- Entries supplied:
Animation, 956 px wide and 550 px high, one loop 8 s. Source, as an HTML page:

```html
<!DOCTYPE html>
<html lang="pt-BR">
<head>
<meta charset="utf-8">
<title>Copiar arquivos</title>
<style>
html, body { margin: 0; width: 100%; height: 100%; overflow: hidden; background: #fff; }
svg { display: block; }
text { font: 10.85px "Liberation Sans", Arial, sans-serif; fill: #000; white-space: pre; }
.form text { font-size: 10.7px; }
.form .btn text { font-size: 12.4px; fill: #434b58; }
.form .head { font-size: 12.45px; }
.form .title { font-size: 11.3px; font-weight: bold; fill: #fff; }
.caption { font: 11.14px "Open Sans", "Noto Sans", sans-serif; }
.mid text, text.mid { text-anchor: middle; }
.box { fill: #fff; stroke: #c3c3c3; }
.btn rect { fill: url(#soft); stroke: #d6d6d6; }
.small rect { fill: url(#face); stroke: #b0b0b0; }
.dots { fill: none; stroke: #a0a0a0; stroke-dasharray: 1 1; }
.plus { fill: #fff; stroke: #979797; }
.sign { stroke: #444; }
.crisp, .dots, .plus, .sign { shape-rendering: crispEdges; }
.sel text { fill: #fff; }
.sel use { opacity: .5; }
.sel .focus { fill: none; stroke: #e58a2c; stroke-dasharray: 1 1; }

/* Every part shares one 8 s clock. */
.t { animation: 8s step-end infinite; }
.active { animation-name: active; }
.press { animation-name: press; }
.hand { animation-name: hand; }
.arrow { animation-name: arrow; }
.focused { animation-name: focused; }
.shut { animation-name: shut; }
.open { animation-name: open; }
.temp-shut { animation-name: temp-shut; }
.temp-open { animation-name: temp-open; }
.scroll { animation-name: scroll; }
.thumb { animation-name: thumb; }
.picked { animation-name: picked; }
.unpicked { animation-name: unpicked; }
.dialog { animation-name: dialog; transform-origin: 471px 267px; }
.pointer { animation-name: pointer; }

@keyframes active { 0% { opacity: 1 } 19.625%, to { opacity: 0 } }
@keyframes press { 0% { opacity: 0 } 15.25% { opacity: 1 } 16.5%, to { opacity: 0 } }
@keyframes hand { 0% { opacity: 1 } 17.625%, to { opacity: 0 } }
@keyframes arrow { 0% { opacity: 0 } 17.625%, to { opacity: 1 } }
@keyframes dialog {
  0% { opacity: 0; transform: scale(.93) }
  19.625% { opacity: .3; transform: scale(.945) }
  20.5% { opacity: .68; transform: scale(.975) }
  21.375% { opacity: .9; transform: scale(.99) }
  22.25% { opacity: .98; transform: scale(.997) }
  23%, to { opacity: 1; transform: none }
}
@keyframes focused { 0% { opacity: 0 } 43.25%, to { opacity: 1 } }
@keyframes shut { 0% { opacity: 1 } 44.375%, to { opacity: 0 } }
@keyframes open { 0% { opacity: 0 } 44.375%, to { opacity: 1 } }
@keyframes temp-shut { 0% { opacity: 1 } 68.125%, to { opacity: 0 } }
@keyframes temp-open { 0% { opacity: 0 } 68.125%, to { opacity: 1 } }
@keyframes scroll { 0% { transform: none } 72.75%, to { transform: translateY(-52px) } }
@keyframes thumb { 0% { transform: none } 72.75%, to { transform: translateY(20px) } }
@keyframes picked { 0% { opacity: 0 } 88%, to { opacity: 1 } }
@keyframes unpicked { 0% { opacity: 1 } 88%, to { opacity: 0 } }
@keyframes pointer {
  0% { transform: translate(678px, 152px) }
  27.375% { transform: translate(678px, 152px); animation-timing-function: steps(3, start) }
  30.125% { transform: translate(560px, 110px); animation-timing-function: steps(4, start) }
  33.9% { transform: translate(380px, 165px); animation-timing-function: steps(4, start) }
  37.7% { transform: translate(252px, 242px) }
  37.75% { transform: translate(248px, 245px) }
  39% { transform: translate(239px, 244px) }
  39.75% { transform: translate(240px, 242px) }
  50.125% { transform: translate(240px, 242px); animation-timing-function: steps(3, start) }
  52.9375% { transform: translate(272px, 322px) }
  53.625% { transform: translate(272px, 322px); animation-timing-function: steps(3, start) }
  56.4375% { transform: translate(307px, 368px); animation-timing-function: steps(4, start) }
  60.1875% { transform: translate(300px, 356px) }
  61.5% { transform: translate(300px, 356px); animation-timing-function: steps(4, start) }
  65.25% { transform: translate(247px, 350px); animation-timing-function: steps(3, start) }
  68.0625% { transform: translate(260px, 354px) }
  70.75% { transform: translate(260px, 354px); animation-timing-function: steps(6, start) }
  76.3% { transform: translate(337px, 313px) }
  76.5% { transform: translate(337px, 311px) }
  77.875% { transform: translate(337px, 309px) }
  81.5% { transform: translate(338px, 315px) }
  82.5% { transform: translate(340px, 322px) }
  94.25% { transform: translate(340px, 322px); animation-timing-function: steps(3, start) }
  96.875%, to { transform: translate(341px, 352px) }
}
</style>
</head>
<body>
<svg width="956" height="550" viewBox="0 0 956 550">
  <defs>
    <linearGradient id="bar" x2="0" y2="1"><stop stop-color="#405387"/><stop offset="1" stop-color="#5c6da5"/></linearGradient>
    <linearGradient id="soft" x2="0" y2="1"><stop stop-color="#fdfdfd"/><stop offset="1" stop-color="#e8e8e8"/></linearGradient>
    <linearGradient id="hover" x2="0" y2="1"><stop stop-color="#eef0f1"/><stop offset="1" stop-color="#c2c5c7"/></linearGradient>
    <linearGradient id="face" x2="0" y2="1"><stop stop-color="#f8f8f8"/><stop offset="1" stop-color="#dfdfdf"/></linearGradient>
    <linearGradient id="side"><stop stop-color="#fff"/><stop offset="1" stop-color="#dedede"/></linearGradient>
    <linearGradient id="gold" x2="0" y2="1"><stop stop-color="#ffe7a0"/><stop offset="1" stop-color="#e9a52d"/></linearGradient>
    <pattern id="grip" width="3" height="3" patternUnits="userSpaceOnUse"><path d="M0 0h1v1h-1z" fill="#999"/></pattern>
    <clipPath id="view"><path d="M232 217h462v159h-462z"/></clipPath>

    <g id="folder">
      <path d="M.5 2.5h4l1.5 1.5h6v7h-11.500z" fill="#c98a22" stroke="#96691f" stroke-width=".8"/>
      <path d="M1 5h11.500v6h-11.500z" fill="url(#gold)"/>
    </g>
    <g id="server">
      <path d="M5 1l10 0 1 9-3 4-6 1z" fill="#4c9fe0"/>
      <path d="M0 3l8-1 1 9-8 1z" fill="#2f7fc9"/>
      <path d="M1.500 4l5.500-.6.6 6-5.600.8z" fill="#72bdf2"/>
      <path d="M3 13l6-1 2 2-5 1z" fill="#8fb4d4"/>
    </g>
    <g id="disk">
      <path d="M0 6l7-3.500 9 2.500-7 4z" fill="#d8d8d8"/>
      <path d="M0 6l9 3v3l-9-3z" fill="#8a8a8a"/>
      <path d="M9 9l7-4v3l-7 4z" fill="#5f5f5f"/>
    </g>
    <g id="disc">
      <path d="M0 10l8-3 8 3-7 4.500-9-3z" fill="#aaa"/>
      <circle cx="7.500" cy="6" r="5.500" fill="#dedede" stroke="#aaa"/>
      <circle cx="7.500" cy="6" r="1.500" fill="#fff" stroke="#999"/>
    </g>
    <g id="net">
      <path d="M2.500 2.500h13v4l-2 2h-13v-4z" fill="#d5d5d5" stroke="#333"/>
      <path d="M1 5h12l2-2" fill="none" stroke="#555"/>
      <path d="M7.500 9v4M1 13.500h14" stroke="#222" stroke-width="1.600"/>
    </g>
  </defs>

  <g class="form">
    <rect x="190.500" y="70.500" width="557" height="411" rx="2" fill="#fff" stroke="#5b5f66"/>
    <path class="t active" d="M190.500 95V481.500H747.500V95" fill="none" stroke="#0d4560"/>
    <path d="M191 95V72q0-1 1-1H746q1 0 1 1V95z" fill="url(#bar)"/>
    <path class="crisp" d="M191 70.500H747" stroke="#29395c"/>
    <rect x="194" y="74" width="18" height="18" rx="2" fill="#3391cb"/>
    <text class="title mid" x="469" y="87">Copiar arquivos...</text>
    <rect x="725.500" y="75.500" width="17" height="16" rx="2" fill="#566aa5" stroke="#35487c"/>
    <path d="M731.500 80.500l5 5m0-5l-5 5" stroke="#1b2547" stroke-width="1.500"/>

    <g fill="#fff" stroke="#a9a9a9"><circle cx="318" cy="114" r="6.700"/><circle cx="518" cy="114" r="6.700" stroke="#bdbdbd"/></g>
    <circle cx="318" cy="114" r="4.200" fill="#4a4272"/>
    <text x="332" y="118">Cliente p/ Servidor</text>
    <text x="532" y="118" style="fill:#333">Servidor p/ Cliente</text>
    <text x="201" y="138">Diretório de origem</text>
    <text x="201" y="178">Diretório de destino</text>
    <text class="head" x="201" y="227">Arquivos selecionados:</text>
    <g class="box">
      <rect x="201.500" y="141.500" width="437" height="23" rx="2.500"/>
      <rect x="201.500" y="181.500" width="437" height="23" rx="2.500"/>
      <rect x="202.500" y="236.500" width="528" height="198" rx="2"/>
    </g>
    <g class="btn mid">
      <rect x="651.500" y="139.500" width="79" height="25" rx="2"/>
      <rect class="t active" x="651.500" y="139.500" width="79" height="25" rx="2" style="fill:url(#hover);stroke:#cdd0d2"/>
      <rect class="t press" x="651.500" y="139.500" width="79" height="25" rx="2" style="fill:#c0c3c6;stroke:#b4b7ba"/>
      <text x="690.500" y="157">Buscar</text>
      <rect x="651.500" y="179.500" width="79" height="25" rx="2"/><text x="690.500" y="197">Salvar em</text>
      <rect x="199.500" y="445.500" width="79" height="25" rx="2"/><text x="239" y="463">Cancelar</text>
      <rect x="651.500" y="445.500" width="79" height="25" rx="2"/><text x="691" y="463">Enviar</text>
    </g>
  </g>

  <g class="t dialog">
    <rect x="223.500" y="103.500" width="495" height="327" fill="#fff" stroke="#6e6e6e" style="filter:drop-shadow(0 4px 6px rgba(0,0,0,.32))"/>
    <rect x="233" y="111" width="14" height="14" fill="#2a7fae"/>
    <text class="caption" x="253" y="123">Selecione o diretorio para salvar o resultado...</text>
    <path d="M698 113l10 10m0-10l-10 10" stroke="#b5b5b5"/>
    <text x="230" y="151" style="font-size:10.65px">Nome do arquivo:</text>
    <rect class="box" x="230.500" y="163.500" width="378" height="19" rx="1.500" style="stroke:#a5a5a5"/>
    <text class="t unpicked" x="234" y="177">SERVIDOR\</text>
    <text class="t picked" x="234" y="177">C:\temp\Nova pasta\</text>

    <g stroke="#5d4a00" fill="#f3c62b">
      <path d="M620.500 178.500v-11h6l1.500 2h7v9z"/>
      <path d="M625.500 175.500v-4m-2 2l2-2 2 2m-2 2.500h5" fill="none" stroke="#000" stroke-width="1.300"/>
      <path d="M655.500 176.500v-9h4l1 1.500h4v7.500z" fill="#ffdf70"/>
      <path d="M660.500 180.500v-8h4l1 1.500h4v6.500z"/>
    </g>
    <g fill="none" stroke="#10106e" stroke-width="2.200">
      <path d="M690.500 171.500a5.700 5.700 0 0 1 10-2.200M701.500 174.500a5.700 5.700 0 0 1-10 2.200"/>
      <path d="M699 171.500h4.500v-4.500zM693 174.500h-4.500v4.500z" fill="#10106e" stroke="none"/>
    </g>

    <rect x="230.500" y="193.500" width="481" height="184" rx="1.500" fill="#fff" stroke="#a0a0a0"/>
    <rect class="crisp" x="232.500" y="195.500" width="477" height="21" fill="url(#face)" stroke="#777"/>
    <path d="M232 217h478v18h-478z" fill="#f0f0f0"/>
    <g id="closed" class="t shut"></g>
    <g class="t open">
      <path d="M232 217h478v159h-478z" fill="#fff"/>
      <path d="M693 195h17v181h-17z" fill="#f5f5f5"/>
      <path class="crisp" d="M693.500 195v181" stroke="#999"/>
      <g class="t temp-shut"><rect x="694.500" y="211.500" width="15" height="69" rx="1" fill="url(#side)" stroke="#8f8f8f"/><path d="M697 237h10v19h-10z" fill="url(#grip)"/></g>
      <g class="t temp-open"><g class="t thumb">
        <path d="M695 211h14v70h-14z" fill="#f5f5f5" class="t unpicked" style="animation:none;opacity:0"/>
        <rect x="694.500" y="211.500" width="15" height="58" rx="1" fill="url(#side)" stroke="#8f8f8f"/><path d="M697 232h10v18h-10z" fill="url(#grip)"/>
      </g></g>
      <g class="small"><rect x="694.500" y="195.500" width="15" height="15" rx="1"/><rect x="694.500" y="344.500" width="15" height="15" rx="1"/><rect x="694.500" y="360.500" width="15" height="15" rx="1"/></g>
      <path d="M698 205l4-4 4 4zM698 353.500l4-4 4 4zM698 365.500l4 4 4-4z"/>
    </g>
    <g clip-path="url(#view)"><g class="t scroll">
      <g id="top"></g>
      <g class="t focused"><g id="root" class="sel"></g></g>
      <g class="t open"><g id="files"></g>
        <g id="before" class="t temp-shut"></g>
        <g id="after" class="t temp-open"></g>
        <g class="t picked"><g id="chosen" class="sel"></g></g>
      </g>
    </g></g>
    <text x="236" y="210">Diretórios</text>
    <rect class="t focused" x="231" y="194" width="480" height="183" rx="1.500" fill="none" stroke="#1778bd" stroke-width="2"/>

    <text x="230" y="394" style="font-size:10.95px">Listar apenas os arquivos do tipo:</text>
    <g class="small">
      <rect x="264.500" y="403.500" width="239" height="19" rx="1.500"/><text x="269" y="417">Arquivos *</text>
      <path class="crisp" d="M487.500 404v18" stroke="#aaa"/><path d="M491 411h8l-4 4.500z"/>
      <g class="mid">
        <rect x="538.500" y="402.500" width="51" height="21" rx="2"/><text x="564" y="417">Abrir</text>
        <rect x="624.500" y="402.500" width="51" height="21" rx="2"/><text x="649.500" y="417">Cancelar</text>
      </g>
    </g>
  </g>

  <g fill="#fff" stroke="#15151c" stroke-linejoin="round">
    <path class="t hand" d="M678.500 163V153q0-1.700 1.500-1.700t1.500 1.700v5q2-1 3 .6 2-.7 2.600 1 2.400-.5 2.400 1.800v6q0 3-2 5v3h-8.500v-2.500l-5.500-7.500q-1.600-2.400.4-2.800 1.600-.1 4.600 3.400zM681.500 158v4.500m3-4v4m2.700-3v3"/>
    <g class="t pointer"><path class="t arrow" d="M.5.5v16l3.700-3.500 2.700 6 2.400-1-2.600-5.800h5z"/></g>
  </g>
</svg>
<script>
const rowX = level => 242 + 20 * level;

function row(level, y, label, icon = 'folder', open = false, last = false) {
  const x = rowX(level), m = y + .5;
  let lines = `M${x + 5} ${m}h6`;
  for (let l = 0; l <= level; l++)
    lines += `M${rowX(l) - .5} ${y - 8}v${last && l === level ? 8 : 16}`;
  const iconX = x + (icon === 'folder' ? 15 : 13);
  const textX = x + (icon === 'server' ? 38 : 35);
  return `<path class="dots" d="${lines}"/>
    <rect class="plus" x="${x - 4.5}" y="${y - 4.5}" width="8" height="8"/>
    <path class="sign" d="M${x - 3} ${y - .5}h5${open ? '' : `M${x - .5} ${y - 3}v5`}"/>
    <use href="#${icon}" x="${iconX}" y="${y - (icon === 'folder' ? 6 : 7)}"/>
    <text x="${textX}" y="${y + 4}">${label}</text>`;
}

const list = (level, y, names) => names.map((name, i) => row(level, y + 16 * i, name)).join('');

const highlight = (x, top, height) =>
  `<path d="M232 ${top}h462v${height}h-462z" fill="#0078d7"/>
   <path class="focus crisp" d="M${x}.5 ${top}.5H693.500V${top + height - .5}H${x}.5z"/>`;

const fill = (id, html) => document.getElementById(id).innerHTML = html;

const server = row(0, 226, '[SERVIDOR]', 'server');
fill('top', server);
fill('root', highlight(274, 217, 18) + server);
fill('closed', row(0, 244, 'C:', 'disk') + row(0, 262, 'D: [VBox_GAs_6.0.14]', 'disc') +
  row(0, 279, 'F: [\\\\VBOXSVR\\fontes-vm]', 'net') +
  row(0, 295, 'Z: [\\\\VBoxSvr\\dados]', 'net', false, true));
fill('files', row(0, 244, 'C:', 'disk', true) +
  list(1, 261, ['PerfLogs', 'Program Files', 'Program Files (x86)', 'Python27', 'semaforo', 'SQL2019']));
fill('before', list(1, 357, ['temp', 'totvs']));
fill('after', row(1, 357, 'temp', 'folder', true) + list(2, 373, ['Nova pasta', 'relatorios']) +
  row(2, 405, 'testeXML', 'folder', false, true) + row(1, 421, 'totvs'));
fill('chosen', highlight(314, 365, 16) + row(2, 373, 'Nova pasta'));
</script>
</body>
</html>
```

- Exercise goal:
Only lines with the word "false" are wanted. Find and copy them from the records above.

- Response to this exercise:
function row(level, y, label, icon = 'folder', open = false, last = false) {
  row(0, 295, 'Z: [\\\\VBoxSvr\\dados]', 'net', false, true));
  row(2, 405, 'testeXML', 'folder', false, true) + row(1, 421, 'totvs'));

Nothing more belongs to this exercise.